An American freelance cameraman working for NBC News in Liberia has tested positive for Ebola and will be flown back to the U.S. for treatment according to a news report on the NBC website.
The freelancer, Ashoka Mukpo, 33, was hired Tuesday to be a second cameraman for NBC News Chief Medical Editor and Correspondent Dr. Nancy Snyderman who is with three other NBC News employees on assignment in Monrovia, reporting on the Ebola outbreak.
Mukpo came down with symptoms on Wednesday, feeling tired and achy. As part of a routine temperature check, he discovered he was running a slight fever. He immediately quarantined himself and sought medical advice. On Thursday morning, Mukpo went to a Medecins Sans Frontieres (MSF) treatment center to be tested for the virus. The positive result came back just under 12 hours later.
“The good news is this young man, our colleague, was admitted very, very early,” Snydermantold Rachel Maddow Thursday evening. “He’s in good spirits.”
Snyderman added she and the other members of the NBC News team are feeling well and not showing symptoms of the Ebola virus but are going beyond CDC guidelines for their and others’ safety.
Mukpo will be the fifth American infected with Ebola and evacuated from West Africa. He has been working in Liberia on various projects for the past three years.
“The doctors are optimistic about his prognosis,” Mukpo’s father, Mitchell Levy, said in a message to family and friends. Levy said his son, who also is a writer, “has been engaged with human rights work in West Africa for the last several years.

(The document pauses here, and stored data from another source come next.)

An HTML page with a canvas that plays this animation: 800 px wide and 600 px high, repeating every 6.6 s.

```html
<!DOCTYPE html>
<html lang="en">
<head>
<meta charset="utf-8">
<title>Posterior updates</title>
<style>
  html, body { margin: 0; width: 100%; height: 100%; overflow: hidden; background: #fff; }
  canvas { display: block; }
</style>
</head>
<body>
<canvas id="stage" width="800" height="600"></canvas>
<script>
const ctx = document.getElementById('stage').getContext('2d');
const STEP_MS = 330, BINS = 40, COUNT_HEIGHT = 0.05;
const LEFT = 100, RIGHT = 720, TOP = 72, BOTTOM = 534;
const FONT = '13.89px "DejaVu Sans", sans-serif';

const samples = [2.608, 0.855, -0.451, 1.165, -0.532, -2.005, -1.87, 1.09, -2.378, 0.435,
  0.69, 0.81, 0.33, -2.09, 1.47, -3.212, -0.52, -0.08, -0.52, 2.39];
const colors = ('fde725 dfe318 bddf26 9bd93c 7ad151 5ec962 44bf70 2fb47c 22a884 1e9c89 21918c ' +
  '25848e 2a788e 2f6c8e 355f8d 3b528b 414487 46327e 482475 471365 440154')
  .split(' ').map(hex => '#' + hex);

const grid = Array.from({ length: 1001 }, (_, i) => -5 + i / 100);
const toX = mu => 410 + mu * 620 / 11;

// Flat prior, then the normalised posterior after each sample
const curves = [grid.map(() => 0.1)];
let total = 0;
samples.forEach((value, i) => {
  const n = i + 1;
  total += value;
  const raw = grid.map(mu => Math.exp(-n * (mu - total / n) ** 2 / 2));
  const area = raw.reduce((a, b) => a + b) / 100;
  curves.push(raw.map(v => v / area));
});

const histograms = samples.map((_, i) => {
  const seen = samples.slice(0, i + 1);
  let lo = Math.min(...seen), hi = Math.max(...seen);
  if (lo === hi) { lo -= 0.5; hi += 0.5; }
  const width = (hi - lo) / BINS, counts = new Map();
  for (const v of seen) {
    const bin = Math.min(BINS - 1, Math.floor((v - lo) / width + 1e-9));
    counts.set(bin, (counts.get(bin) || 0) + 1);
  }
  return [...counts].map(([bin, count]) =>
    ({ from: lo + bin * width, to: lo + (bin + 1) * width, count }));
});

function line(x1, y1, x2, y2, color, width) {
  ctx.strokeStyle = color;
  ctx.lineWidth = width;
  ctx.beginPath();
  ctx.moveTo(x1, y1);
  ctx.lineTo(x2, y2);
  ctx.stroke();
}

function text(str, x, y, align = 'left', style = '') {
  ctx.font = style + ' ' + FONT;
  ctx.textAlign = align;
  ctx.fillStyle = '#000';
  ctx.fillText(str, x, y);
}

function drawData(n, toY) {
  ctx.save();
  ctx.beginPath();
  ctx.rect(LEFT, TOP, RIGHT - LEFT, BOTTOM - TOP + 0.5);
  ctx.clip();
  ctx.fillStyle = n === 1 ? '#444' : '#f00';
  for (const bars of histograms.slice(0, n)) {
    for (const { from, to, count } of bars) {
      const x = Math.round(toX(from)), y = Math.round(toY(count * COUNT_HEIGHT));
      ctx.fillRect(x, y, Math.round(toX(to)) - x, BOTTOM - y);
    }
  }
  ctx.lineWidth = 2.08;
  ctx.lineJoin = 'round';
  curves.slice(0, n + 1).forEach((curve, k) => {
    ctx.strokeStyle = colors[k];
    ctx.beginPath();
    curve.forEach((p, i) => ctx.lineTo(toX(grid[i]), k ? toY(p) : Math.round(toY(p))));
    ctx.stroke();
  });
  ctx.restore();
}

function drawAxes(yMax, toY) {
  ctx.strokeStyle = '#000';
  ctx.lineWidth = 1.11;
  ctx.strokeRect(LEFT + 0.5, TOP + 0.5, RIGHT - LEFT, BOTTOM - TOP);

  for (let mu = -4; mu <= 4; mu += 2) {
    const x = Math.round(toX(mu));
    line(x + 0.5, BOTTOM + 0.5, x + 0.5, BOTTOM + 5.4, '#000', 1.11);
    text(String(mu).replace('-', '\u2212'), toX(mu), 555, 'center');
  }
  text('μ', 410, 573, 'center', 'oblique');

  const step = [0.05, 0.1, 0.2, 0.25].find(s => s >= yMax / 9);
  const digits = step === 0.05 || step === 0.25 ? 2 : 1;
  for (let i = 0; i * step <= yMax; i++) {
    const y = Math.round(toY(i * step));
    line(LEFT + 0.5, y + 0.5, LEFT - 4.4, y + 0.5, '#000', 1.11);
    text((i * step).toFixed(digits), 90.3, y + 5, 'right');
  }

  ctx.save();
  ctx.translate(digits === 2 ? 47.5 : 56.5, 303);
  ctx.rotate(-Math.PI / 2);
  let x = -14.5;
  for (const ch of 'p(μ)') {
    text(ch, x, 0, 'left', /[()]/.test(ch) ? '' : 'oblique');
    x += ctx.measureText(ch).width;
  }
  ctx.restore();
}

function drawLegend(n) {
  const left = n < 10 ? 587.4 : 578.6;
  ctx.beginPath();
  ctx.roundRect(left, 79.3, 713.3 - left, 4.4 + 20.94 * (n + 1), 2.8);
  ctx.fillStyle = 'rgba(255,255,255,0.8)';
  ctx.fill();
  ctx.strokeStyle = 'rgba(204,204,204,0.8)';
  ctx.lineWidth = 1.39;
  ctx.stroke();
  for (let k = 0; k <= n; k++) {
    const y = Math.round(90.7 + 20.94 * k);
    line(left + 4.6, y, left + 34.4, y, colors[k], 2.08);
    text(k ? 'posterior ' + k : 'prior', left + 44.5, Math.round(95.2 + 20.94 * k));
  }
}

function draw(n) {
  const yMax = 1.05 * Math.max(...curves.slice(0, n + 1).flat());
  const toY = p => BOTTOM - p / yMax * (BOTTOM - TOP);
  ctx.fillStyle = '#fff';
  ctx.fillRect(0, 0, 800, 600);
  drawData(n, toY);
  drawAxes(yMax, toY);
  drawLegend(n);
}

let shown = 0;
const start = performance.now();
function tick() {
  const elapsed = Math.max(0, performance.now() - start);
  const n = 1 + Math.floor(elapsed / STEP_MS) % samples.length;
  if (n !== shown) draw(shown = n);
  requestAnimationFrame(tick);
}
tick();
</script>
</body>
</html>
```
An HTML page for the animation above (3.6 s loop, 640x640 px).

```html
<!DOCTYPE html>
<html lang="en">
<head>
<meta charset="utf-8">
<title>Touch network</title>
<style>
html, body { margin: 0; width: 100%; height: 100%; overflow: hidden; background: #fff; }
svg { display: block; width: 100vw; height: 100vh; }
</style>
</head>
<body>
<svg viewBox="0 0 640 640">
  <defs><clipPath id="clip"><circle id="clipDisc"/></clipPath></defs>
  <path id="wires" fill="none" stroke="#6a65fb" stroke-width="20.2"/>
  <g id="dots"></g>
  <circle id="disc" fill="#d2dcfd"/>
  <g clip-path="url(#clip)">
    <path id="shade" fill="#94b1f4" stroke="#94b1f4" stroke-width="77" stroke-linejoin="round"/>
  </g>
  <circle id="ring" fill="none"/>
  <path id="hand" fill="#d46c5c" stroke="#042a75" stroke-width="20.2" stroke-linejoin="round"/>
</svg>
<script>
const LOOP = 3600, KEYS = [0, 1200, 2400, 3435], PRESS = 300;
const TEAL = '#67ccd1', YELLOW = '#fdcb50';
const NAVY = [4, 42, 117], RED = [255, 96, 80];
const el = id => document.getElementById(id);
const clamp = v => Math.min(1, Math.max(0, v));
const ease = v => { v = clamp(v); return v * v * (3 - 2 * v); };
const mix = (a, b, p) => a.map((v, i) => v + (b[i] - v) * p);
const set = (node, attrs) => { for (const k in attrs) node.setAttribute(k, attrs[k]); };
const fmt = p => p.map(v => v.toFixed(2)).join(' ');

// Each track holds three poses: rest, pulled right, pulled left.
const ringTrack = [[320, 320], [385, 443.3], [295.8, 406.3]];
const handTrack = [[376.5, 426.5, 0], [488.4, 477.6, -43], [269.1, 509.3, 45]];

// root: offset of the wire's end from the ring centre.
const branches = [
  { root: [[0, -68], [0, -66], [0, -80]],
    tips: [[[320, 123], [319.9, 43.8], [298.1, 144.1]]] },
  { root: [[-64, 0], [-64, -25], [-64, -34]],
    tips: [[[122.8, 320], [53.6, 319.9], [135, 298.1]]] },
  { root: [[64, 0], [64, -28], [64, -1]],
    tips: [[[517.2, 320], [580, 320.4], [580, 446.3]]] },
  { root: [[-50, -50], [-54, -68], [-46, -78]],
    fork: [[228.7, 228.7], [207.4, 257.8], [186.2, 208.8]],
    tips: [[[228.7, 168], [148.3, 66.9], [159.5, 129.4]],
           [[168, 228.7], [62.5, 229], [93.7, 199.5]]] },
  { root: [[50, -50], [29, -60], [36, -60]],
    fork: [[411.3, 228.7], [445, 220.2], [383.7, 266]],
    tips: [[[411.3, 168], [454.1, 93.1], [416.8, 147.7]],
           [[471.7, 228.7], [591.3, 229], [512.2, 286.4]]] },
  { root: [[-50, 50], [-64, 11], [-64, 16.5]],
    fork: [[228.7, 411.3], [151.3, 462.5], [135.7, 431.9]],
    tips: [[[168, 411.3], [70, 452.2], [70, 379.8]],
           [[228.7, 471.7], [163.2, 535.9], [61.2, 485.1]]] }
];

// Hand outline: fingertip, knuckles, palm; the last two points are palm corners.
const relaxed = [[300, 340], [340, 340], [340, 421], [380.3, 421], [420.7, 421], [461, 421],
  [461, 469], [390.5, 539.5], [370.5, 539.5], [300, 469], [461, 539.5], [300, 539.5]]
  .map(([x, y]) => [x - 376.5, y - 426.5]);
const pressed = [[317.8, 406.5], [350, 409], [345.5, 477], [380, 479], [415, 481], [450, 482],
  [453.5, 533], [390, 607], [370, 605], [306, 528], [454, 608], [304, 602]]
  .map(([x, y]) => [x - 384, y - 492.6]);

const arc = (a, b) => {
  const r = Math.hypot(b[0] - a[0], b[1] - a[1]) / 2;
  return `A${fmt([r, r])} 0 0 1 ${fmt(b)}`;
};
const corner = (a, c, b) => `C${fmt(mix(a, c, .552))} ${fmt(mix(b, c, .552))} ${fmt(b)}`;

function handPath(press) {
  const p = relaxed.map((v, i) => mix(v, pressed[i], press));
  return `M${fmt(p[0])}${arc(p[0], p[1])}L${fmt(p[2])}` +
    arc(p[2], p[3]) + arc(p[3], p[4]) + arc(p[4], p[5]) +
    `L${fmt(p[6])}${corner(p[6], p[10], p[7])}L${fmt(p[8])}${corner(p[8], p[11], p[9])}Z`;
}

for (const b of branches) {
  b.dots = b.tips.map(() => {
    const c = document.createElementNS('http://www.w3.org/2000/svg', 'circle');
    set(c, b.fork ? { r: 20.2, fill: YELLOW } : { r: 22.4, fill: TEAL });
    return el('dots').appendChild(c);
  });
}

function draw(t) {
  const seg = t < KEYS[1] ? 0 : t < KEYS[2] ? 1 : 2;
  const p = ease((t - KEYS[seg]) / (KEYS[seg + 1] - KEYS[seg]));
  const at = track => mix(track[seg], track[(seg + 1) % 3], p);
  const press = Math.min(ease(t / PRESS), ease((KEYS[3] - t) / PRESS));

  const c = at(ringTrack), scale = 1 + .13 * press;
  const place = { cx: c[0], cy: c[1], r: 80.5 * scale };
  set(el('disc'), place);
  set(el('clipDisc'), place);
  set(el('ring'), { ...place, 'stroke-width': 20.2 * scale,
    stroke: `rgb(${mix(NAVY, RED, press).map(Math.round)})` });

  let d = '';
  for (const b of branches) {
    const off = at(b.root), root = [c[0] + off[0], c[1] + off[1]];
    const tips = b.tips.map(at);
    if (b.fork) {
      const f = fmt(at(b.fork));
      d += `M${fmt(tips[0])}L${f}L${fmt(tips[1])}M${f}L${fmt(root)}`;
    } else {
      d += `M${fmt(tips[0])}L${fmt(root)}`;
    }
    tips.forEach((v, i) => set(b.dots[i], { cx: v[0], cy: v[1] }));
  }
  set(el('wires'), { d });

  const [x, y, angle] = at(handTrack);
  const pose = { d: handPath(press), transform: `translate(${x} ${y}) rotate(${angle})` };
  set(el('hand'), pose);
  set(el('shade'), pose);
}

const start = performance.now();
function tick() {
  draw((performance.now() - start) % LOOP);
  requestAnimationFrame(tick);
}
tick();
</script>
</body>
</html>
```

When the Ebola outbreak occurred he felt compelled to return to Liberia to help shed light on how the crisis was being handled socially and politically.”
In a note to staff, NBC News President Deborah Turness said: “We are doing everything we can to get him the best care possible. He will be flown back to the United States for treatment at a medical center that is equipped to handle Ebola patients.
“We are also taking all possible measures to protect our employees and the general public,” Turness added in the note. “The rest of the crew, including Dr. Nancy, are being closely monitored and show no symptoms or warning signs. However, in an abundance of caution, we will fly them back on a private charter flight and then they will place themselves under quarantine in the United States for 21 days — which is at the most conservative end of the spectrum of medical guidance.”